Usually the reviewer will include a screenshot with the problem they encountered. This can be helpful for you to track down where to look for the problem in your app. Always try to reproduce the issue first in a local build or Testflight. RevenueCat will behave the same way in your environment and the reviewers, so if there's any problem with your integration it should be able to be reproduced.
Often times, purchases will work fine in Sandbox and Testflight, but App Store Review will not be able to fetch products. It's important to ensure that you are submitting your in-app purchases with your app for review. If an app has not previously had in-app purchases approved on the App Store, an option to submit them will appear on the main app version page.
To see this option, you must first fill in all required metadata so that the status of any in-app purchases you intend to use is 'Ready to Submit'.
If you've already released a version of your app containing in-app purchases, you can create new products in App Store Connect without having to release an update to your app. You'll have to submit new products for review independently of a new app version, and they must be in the 'Approved' state before they'll be available for purchase.

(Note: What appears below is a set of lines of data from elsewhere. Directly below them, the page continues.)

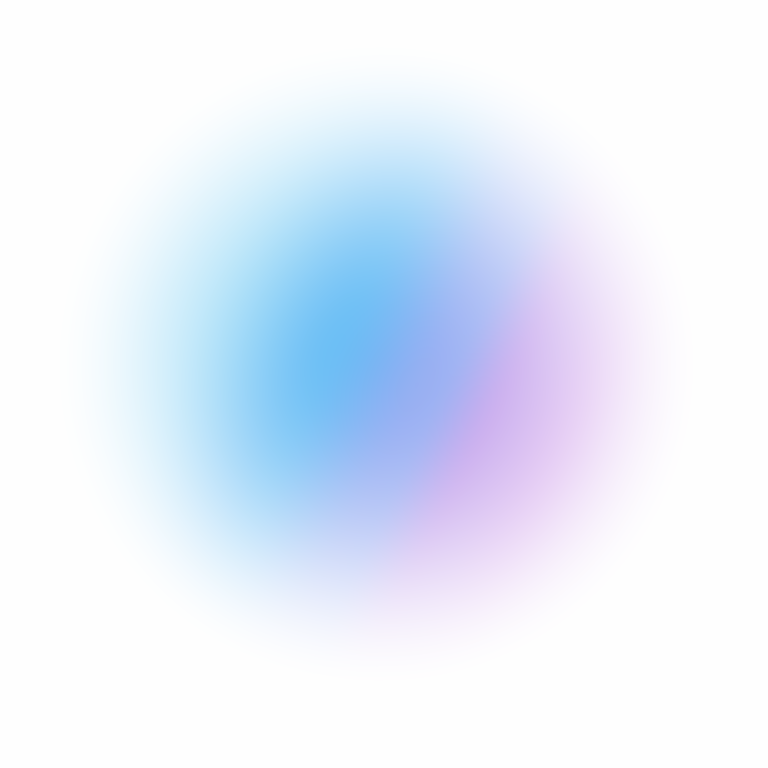
Reproduce this background procedurally as a Shadertoy shader.

```glsl
const vec3 PAPER = vec3(0.997, 0.997, 0.998);

// Light removed from the paper by each tint
const vec3 CYAN_INK = vec3(0.43, 0.155, 0.035);
const vec3 AZURE_INK = vec3(0.53, 0.23, 0.035);
const vec3 PERIWINKLE_INK = vec3(0.37, 0.29, 0.045);
const vec3 LILAC_INK = vec3(0.235, 0.37, 0.075);
const vec3 PINK_INK = vec3(0.21, 0.43, 0.09);

// Tint along the slanted colour axis
vec3 inkRamp(float s) {
    vec3 ink = mix(CYAN_INK, AZURE_INK, smoothstep(-0.293, -0.078, s));
    ink = mix(ink, PERIWINKLE_INK, smoothstep(-0.078, 0.091, s));
    ink = mix(ink, LILAC_INK, smoothstep(0.091, 0.195, s));
    return mix(ink, PINK_INK, smoothstep(0.195, 0.325, s));
}

// Disc that fades from an inner to an outer radius
float softDisc(float radius, float inner, float outer) {
    return 1.0 - smoothstep(inner, outer, radius);
}

float gaussian(float x, float width) {
    return exp(-x * x / (width * width));
}

void mainImage(out vec4 fragColor, in vec2 fragCoord) {
    float canvasSize = min(iResolution.x, iResolution.y);
    vec2 uv = (fragCoord - 0.5 * iResolution.xy) / canvasSize + 0.5;
    vec2 offset = uv - vec2(0.49, 0.525);
    float radius = length(offset);

    // Soft orb with a slightly denser core
    float density = softDisc(radius, 0.065, 0.43);
    density *= 1.0 + 0.12 * gaussian(radius, 0.09);

    vec3 ink = inkRamp(dot(offset, vec2(1.0, -0.5)));
    fragColor = vec4(PAPER - ink * density, 1.0);
}
```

If you're having trouble fetching products in Testflight or a local build, see our community article on the most common reasons this occurs.
If an error occurs during the purchase process, it will be one of the errors outlined in our Error Handling guide here. Understanding what error triggered the rejection is the only way to make sure the issue gets resolved.
If the reviewer provides a screenshot of an error popup - use that to help track down the issue. RevenueCat itself will never display a user-facing popup or error message, so look through your app to find the code that triggered the alert and work backwards to determine the error message.
This is the most common error from RevenueCat that can lead to unexplained App Store rejections. Unfortunately, this error occurs when Apple's sandbox environment is down and unable to verify purchases. The best course of action here is usually to re-submit your binary or try to explain the situation to the reviewer.
Your app could also get rejected even if there are no issues during the purchase process, but the content does not get unlocked after purchasing. You should be able to reproduce this issue in a test environment.
Sometimes, the reviewer will provide you with "Next Steps" to resolve the rejection. These are usually not the most helpful in pinpointing any issues with purchases. One of the more common reasons is shown below:
When validating receipts on your server, your server needs to be able to handle a production-signed app getting its receipts from Apple’s test environment. The recommended approach is for your production server to always validate receipts against the production App Store first. If validation fails with the error code "Sandbox receipt used in production," you should validate against the test environment instead.
If you're using RevenueCat, sandbox and production purchases are automatically handled so even if the reviewer provides you with this reason, it's simply incorrect.
When an app is launched for the first time or when new products are created for an existing app it can take 24 hours for purchases to work on the App Store and the app/update might show up hours before the products can be purchased. This is simply due to App Store propagation times – App Store data must be replicated to hundreds of servers around the world and this is apparently a slow, error-prone process for the App Store.
Once your app/update is 'Ready for Sale' your products should be available for purchase soon, but be prepared for it to take up to 24 hours. We recommend releasing the app at least 24 hours before mentioning the app publicly or kicking off any marketing efforts.
Just to be sure there's nothing wrong in the production environment, you can also follow this guide to testing in the production environment prior to releasing an app.
Updated 11 months ago
For additional reading, check out our blog post on getting through app review.